Miguel León-Portilla's book "The Broken Spears"
•Religion of the Modern Aztlan Movement
•Religion of the Mexica & Bibliography
•Major Deitites of the Mexica
•Minor Deitites of the Mexica
•Aztec Cannibalism: An Ecological Necessity?
Path of the Conquest

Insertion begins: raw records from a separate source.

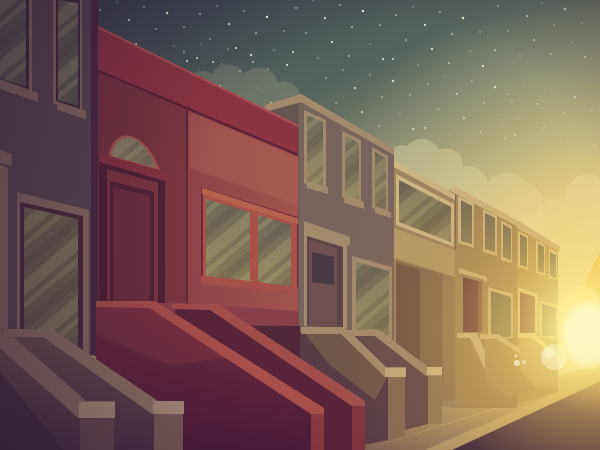
<!DOCTYPE html>
<html lang="en">
<head>
<meta charset="utf-8">
<title>Row houses at sunrise</title>
<style>
:root{
  --mauve:#594650;--mauve-dark:#3d2c3c;--plum:#4b2a3a;--trim:#8b6c62;
  --red:#8d4148;--red-light:#a04c4c;--red-dark:#64263a;--cornice:#8c3443;
  --taupe:#79645b;--taupe-light:#a48a6d;--taupe-dark:#5d4448;
  --tan:#9c8360;--cream:#cdb684;--gold:#b2975c;--glow:#fff3a6;
}
html,body{margin:0;overflow:hidden}
body{width:600px;height:450px}
svg{display:block}
.mauve{fill:var(--mauve)}.mauve-dark{fill:var(--mauve-dark)}.plum{fill:var(--plum)}.trim{fill:var(--trim)}
.red-dark{fill:var(--red-dark)}.red-light{fill:var(--red-light)}.cornice{fill:var(--cornice)}
.taupe{fill:var(--taupe)}.taupe-light{fill:var(--taupe-light)}.taupe-dark{fill:var(--taupe-dark)}
.tan{fill:var(--tan)}.cream{fill:var(--cream)}.gold{fill:var(--gold)}
.shine{fill:url(#reflections)}
</style>
</head>
<body>
<svg width="600" height="450" viewBox="0 0 600 450" role="img" aria-label="A row of town houses with front stoops, lit by a low sun under a starry sky">
<defs>
  <linearGradient id="sky" x1="0.2" y1="0" x2="0.75" y2="1">
    <stop offset="0" stop-color="#37414c"/><stop offset=".3" stop-color="#59665f"/><stop offset=".55" stop-color="#99976f"/><stop offset=".8" stop-color="#d9c878"/>
  </linearGradient>
  <radialGradient id="haze" gradientUnits="userSpaceOnUse" cx="590" cy="290" r="300">
    <stop offset="0" stop-color="#fff2a4"/><stop offset=".3" stop-color="#f5e399" stop-opacity=".85"/><stop offset=".65" stop-color="#d3cd96" stop-opacity=".4"/><stop offset="1" stop-color="#c5c59c" stop-opacity="0"/>
  </radialGradient>
  <radialGradient id="sunlight" gradientUnits="userSpaceOnUse" cx="585" cy="328" r="250">
    <stop offset="0" stop-color="#fff6ae"/><stop offset=".12" stop-color="#ffeb8c" stop-opacity=".85"/><stop offset=".32" stop-color="#f0cb62" stop-opacity=".5"/><stop offset=".65" stop-color="#d39a4c" stop-opacity=".16"/><stop offset="1" stop-color="#c78248" stop-opacity="0"/>
  </radialGradient>
  <radialGradient id="vignette" gradientUnits="userSpaceOnUse" cx="400" cy="230" r="450">
    <stop offset=".45" stop-color="#2b1530" stop-opacity="0"/><stop offset="1" stop-color="#2b1530" stop-opacity=".5"/>
  </radialGradient>
  <linearGradient id="red-wall" x1="0" y1="0" x2="1" y2="0"><stop offset="0" stop-color="#7d3642"/><stop offset="1" stop-color="#a2534d"/></linearGradient>
  <linearGradient id="stair-wall" x1="0" y1="0" x2="0" y2="1"><stop offset="0" stop-color="#6f2c3f"/><stop offset="1" stop-color="#4c1c38"/></linearGradient>
  <linearGradient id="glass" x1="0" y1="0" x2="0" y2="1"><stop offset="0" stop-color="#6f6a58"/><stop offset="1" stop-color="#877a58"/></linearGradient>
  <linearGradient id="stone" x1="0" y1="0" x2="0" y2="1"><stop offset="0" stop-color="#6b504f"/><stop offset="1" stop-color="#4b3143"/></linearGradient>
  <linearGradient id="street" x1="0" y1="1" x2="1" y2="0"><stop offset="0" stop-color="#33213d"/><stop offset=".7" stop-color="#57394b"/><stop offset="1" stop-color="#a0784f"/></linearGradient>
  <linearGradient id="walk" x1="0" y1="1" x2="1" y2="0"><stop offset="0" stop-color="#795b50"/><stop offset="1" stop-color="#f0d982"/></linearGradient>
  <pattern id="reflections" width="46" height="46" patternUnits="userSpaceOnUse" patternTransform="rotate(50)">
    <rect width="12" height="46" fill="#d5cb90" fill-opacity=".2"/><rect x="17" width="5" height="46" fill="#d5cb90" fill-opacity=".2"/><rect x="30" width="9" height="46" fill="#37303a" fill-opacity=".16"/>
  </pattern>
  <filter id="soft"><feGaussianBlur stdDeviation="3"/></filter>
  <g id="star-cluster" fill="#f6f3d4">
    <circle cx="8" cy="12" r=".8"/><circle cx="25" cy="4" r=".6"/><circle cx="37" cy="22" r="1.1"/><circle cx="52" cy="9" r=".7"/><circle cx="64" cy="31" r=".8"/><circle cx="18" cy="37" r=".7"/><circle cx="44" cy="46" r="1"/><circle cx="75" cy="15" r="1.2"/><circle cx="82" cy="48" r=".6"/><circle cx="5" cy="56" r=".9"/><circle cx="30" cy="62" r=".6"/><circle cx="61" cy="60" r=".8"/><circle cx="92" cy="29" r=".7"/><circle cx="95" cy="63" r="1"/>
  </g>
</defs>

<g id="sky-scene">
  <rect width="600" height="450" fill="url(#sky)"/>
  <rect width="600" height="450" fill="url(#haze)"/>
  <g id="stars">
    <use href="#star-cluster" x="92" y="-2"/><use href="#star-cluster" x="192" y="2"/><use href="#star-cluster" x="288" y="-4"/><use href="#star-cluster" x="388" y="3"/><use href="#star-cluster" x="490" y="-6" opacity=".7"/>
    <use href="#star-cluster" x="318" y="66" opacity=".8"/><use href="#star-cluster" x="420" y="72" opacity=".7"/><use href="#star-cluster" x="500" y="82" opacity=".5"/><use href="#star-cluster" x="176" y="40" opacity=".8"/>
  </g>
  <g id="clouds" fill="#f3e9b4">
    <path d="M190 90a14 14 0 0 1 22-16a18 18 0 0 1 32 0a20 20 0 0 1 34 8a18 18 0 0 1 22 12V150H190Z" opacity=".15"/>
    <path d="M385 165a17 17 0 0 1 22-19a19 19 0 0 1 32 4a17 17 0 0 1 24 17a20 20 0 0 1 25 17a22 22 0 0 1 37-2a24 24 0 0 1 18 28V330H385Z" opacity=".32"/>
    <path d="M515 232a18 18 0 0 1 20-18a20 20 0 0 1 32-10a22 22 0 0 1 33-26V340H515Z" opacity=".42"/>
    <path d="M548 262a20 20 0 0 1 22-22a24 24 0 0 1 30-18V340H548Z" opacity=".45"/>
  </g>
  <path id="distant-tree" d="M600 252L576 300H600Z" fill="#f3c73f" opacity=".7"/>
  <path id="low-mist" d="M545 400V325a17 17 0 0 1 19-23a18 18 0 0 1 36 4V400Z" fill="#fff6bd" opacity=".85"/>
</g>

<g id="ground">
  <polygon points="330,450 400,415 600,365 600,450" fill="url(#walk)"/>
  <polygon points="452,450 600,381 600,450" fill="url(#street)"/>
  <path d="M364 450L598 375H600V382L452 450H425L580 383Z" fill="#e6cc82" opacity=".4"/>
</g>

<g id="house-six">
  <polygon class="gold" points="517,224 558,250 558,392 517,404"/>
  <polygon class="cream" points="515,222 519,221 560,247 560,252 517,228"/>
  <g fill="#dcc886"><polygon points="518,231 528,236 528,270 518,267"/><polygon points="536,240 545,245 545,276 536,273"/><polygon points="549,248 557,252 557,280 549,278"/><polygon points="539,300 558,305 558,338 539,338"/><polygon points="518,287 538,294 538,333 518,333"/></g>
  <g fill="url(#glass)"><polygon points="520,234 527,238 527,267 520,265"/><polygon points="538,243 544,247 544,273 538,271"/><polygon points="550,252 556,255 556,278 550,276"/><polygon points="542,304 556,308 556,336 542,336"/></g>
  <polygon fill="#7c4a40" points="520,292 535,297 535,333 520,333"/>
</g>

<g id="house-five">
  <polygon fill="#a08659" points="455,193 517,226 517,408 455,408"/>
  <polygon class="cream" points="449,189 456,187 518,221 518,226 456,194"/>
  <polygon class="taupe" points="449,190 456,194 456,250 449,246"/>
  <g class="cream"><polygon points="458,196 474,203 474,248 458,243"/><polygon points="483,209 497,216 497,256 483,252"/><polygon points="501,220 512,226 512,263 501,260"/><polygon points="459,268 487,277 487,282 459,274"/><polygon points="488,287 513,294 513,338 488,338"/></g>
  <g fill="url(#glass)"><polygon points="461,200 472,206 472,244 461,241"/><polygon points="485,213 495,218 495,252 485,249"/><polygon points="503,224 511,229 511,260 503,257"/><polygon points="491,291 511,297 511,337 491,337"/></g>
  <polygon class="tan" points="460,273 485,280 485,333 460,333"/>
  <polygon fill="#683d3e" points="463,277 482,282 482,332 463,332"/>
  <polygon fill="#8b5847" points="478,282 482,283 482,332 478,332"/>
</g>

<g id="house-four">
  <polygon class="tan" points="394,164 455,197 455,408 394,400"/>
  <polygon class="cream" points="392,159 455,194 455,200 392,166"/>
  <polygon class="cream" points="396,174 454,204 454,247 396,225"/>
  <polygon fill="url(#glass)" points="399,180 451,207 451,242 399,222"/>
  <polygon class="shine" points="399,180 451,207 451,242 399,222"/>
  <polygon fill="#876b50" points="396,260 446,275 446,385 396,385"/>
  <polygon fill="#735547" points="396,263 420,270 420,385 396,385"/>
  <polygon fill="#b39a66" points="394,228 455,250 455,277 394,258"/>
  <polygon fill="#967a55" points="443,274 455,278 455,400 443,400"/>
</g>

<g id="house-three">
  <polygon fill="#665550" points="266,107 300,97 300,330 266,330"/>
  <polygon class="taupe" points="299,98 394,152 394,400 299,400"/>
  <polygon class="taupe-light" points="265,105 301,94 394,148 394,155 301,102 265,112"/>
  <g class="taupe-light"><polygon points="304,110 326,120 326,189 304,183"/><polygon points="342,131 361,140 361,203 342,197"/><polygon points="372,147 388,156 388,213 372,208"/><polygon points="307,180 328,187 328,194 307,188"/><polygon points="344,196 364,202 364,209 344,203"/><polygon points="375,207 391,212 391,218 375,213"/><polygon points="304,221 350,237 350,246 304,231"/><polygon points="352,256 392,267 392,340 352,336"/><polygon points="304,229 347,243 347,328 304,326"/></g>
  <g id="house-three-glass" fill="url(#glass)"><polygon points="307,115 323,122 323,186 307,181"/><polygon points="345,136 359,143 359,199 345,195"/><polygon points="375,152 386,158 386,210 375,206"/><polygon points="356,262 389,271 389,338 356,335"/></g>
  <g class="shine"><polygon points="307,115 323,122 323,186 307,181"/><polygon points="345,136 359,143 359,199 345,195"/><polygon points="375,152 386,158 386,210 375,206"/><polygon points="356,262 389,271 389,338 356,335"/></g>
  <polygon class="taupe-dark" points="307,236 343,247 343,328 307,326"/>
  <polygon fill="#6f4f4f" points="309,240 337,248 337,327 309,326"/>
  <polygon fill="#4a3a45" points="312,252 334,257 334,285 312,282"/>
</g>

<g id="red-house">
  <polygon fill="url(#red-wall)" points="96,65 298,150 298,330 96,310"/>
  <polygon fill="#72303f" opacity=".6" points="96,72 187,110 187,303 96,303"/>
  <path d="M187 110V303" stroke="#632a3a" stroke-width="2"/>
  <polygon fill="#b66b59" opacity=".35" points="189,112 298,158 298,205 189,168"/>
  <polygon class="cornice" points="94,25 100,27 298,125 298,154 96,70"/>
  <path d="M96 70L298 155" stroke="#5d2236" stroke-width="2.5"/>
  <path d="M98 27L298 126" stroke="#aa5050" stroke-width="2"/>
  <g id="arched-door">
    <path d="M109 157C111 127 143 126 160 170Z" fill="#a95850"/>
    <path d="M112 156C115 130 142 130 156 168Z" fill="url(#glass)"/>
    <path d="M112 156C115 130 142 130 156 168Z" class="shine"/>
    <polygon fill="#85333f" points="99,153 168,173 168,182 99,162"/>
    <polygon fill="#4f2035" points="99,162 165,181 165,303 99,302"/>
    <polygon fill="#7d3541" points="107,169 158,183 158,303 107,302"/>
    <polygon fill="#532237" points="110,181 154,192 154,303 110,302"/>
    <polygon fill="#6d2d3e" points="113,187 150,196 150,302 113,302"/>
  </g>
  <g id="wide-window">
    <polygon fill="#702c3b" points="201,187 298,217 298,294 201,283"/>
    <polygon fill="#a85249" points="203,188 297,218 297,291 203,281"/>
    <g fill="url(#glass)"><polygon points="206,199 250,212 250,281 206,276"/><polygon points="258,215 291,225 291,287 258,282"/></g>
    <g class="shine"><polygon points="206,199 250,212 250,281 206,276"/><polygon points="258,215 291,225 291,287 258,282"/></g>
    <polygon fill="#b7624f" points="202,188 298,219 298,224 202,194"/>
    <polygon fill="#a44f49" points="201,276 298,287 298,294 201,284"/>
  </g>
  <polygon fill="#87404a" points="170,302 298,311 298,328 170,324"/>
  <polygon fill="#512839" points="190,325 300,326 300,365 190,365"/>
</g>

<g id="left-house">
  <polygon class="mauve" points="0,0 92,0 92,360 0,360"/>
  <polygon fill="#4a2940" points="91,0 98,0 98,358 91,354"/>
  <g class="trim"><polygon points="0,0 32,0 32,94 0,84"/><polygon points="53,0 82,0 82,112 53,103"/></g>
  <g class="mauve-dark"><polygon points="0,0 29,0 29,90 0,80"/><polygon points="56,0 80,0 80,109 56,101"/></g>
  <g fill="#5b5c52"><polygon points="0,0 26,0 26,87 0,78"/><polygon points="58,0 78,3 78,106 58,100"/></g>
  <g class="shine"><polygon points="0,0 26,0 26,87 0,78"/><polygon points="58,0 78,3 78,106 58,100"/></g>
  <g class="trim"><polygon points="0,79 38,93 38,102 0,89"/><polygon points="57,102 86,111 86,119 57,110"/><polygon points="0,150 12,154 12,166 0,163"/><polygon points="0,165 8,168 8,330 0,330"/><polygon points="17,192 89,210 89,354 17,331"/></g>
  <polygon class="plum" points="20,202 83,216 83,350 20,332"/>
  <polygon fill="#6b6352" points="24,207 78,219 78,346 24,330"/>
  <polygon class="shine" points="24,207 78,219 78,346 24,330"/>
</g>

<g id="far-stoops">
  <polygon fill="#a28658" points="457,334 487,352 495,378 495,405 457,405"/>
  <polygon class="cream" points="457,333 477,333 496,375 496,381 489,378 470,338 457,338"/>
  <polygon fill="#ab8f5b" points="485,335 498,334 535,360 535,391 510,397 485,380"/>
  <path d="M480 334H498L535 358V363L496 339H480Z" class="cream"/>
  <polygon fill="#c0a466" points="520,335 533,334 558,358 558,384 538,389 520,370"/>
  <path d="M518 333H534L558 355V360L532 338H518Z" fill="#ecd994"/>
</g>

<g id="house-three-stoop">
  <polygon fill="#644a4b" points="345,332 380,332 428,372 428,424 365,440 345,400"/>
  <polygon fill="#947956" points="428,372 442,372 442,424 428,424"/>
  <polygon class="taupe-light" points="348,330 378,329 428,367 442,367 442,376 426,376 375,336 348,336"/>
  <polygon fill="#573b45" points="300,332 345,332 388,373 388,440 340,450 300,400"/>
  <polygon fill="#715749" points="305,334 345,334 388,375 375,400 330,365"/>
  <polygon fill="#866a54" points="388,374 405,374 405,436 388,440"/>
  <polygon class="taupe-light" points="301,327 345,327 386,367 406,367 406,377 385,377 341,334 301,334"/>
  <path d="M385 368H406V377H385Z" fill="#c5aa7c"/>
  <path d="M427 367H442V375H427Z" fill="#d4bb85"/>
</g>

<g id="red-stoop">
  <polygon fill="#592439" points="175,309 218,309 355,405 355,450 300,450 175,360"/>
  <polygon fill="#803341" points="352,404 365,404 365,450 352,450"/>
  <polygon fill="#a14e4b" points="172,304 218,304 365,401 365,406 352,406 210,310 172,309"/>
  <polygon fill="url(#stair-wall)" points="96,306 154,306 312,413 312,450 160,450 96,390"/>
  <polygon fill="#833645" opacity=".5" points="96,306 154,306 230,357 170,365 96,335"/>
  <polygon fill="#8b3942" points="311,411 324,411 324,450 311,450"/>
  <polygon fill="#a94f4b" points="96,301 155,301 324,408 324,414 311,414 149,308 96,307"/>
</g>

<g id="left-stoop">
  <polygon fill="url(#stone)" points="10,335 50,335 156,410 156,450 90,450 10,400"/>
  <polygon fill="#7b5d57" points="154,411 183,411 183,450 154,450"/>
  <polygon fill="#8f7266" points="4,329 52,329 158,401 184,401 184,414 152,414 43,337 4,337"/>
  <polygon fill="url(#stone)" points="0,343 80,414 80,450 0,450"/>
  <polygon fill="#3e2539" opacity=".6" points="0,372 64,450 0,450"/>
  <polygon fill="#684b50" points="80,416 114,416 114,450 80,450"/>
  <polygon fill="#8b6d64" points="0,330 10,334 86,401 115,401 115,418 78,418 0,348"/>
  <g fill="#ad9079"><rect x="79" y="402" width="36" height="16"/><rect x="153" y="401" width="31" height="13"/></g>
</g>

<g id="light">
  <rect width="600" height="450" fill="url(#vignette)"/>
  <rect width="600" height="450" fill="url(#sunlight)"/>
  <ellipse cx="588" cy="335" rx="26" ry="32" fill="#fffbd4" opacity=".65" filter="url(#soft)"/>
  <g id="lens-flare" fill="#fffbd8"><circle cx="554" cy="357" r="13" opacity=".45"/><circle cx="549" cy="353" r="6" opacity=".4"/><circle cx="517" cy="363" r="3" opacity=".7"/><circle cx="524" cy="362" r="2" opacity=".6"/><circle cx="516" cy="356" r="1.5" opacity=".6"/></g>
</g>
</svg>
</body>
</html>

On November 8, 1519, the Spanish conquistadors first entered the great city of Mexico, the metropolis the Aztecs had built on a lake island. Don Hernando Cortes, who was accompanied by six hundred Spaniards and a great many native allies, at last could see for himself the temples and palaces about which he had heard so many marvels. The Spaniards arrived from the direction of Tlalpan, to the south of the city, passing across one of the wide causeways that connected the island with the mainland. When they reached a locality known as Xoloco, they were welcomed by the last of the Motecuhzomas, who had come out to meet them in the belief that the white men must be Quetzalcoatll and other gods, returning at last from across the waters now known as the Gulf of Mexico. Thus Cortes and his men entered the city, not only as guests, but also as gods coming home. It was the first direct encounter between one of the most extraordinary pre-Columbian cultures and the strangers who would eventually destroy it. Cortes landed on the coast at Veracruz on Good Friday, April 22, 1519; the Aztec capital surrendered to him on August 13, 1521. The events that took place between these two dates have been recounted in a number of chronicles and other writings, of which the best known are the letters Cortes wrote to King Charles V and the True History of the Conquest of Mexico by Bernal Diaz del Castillo. These two works, along with a few others also written by Spaniards, until now have been almost the only basis on which historians have judged the conquest of one of the greatest...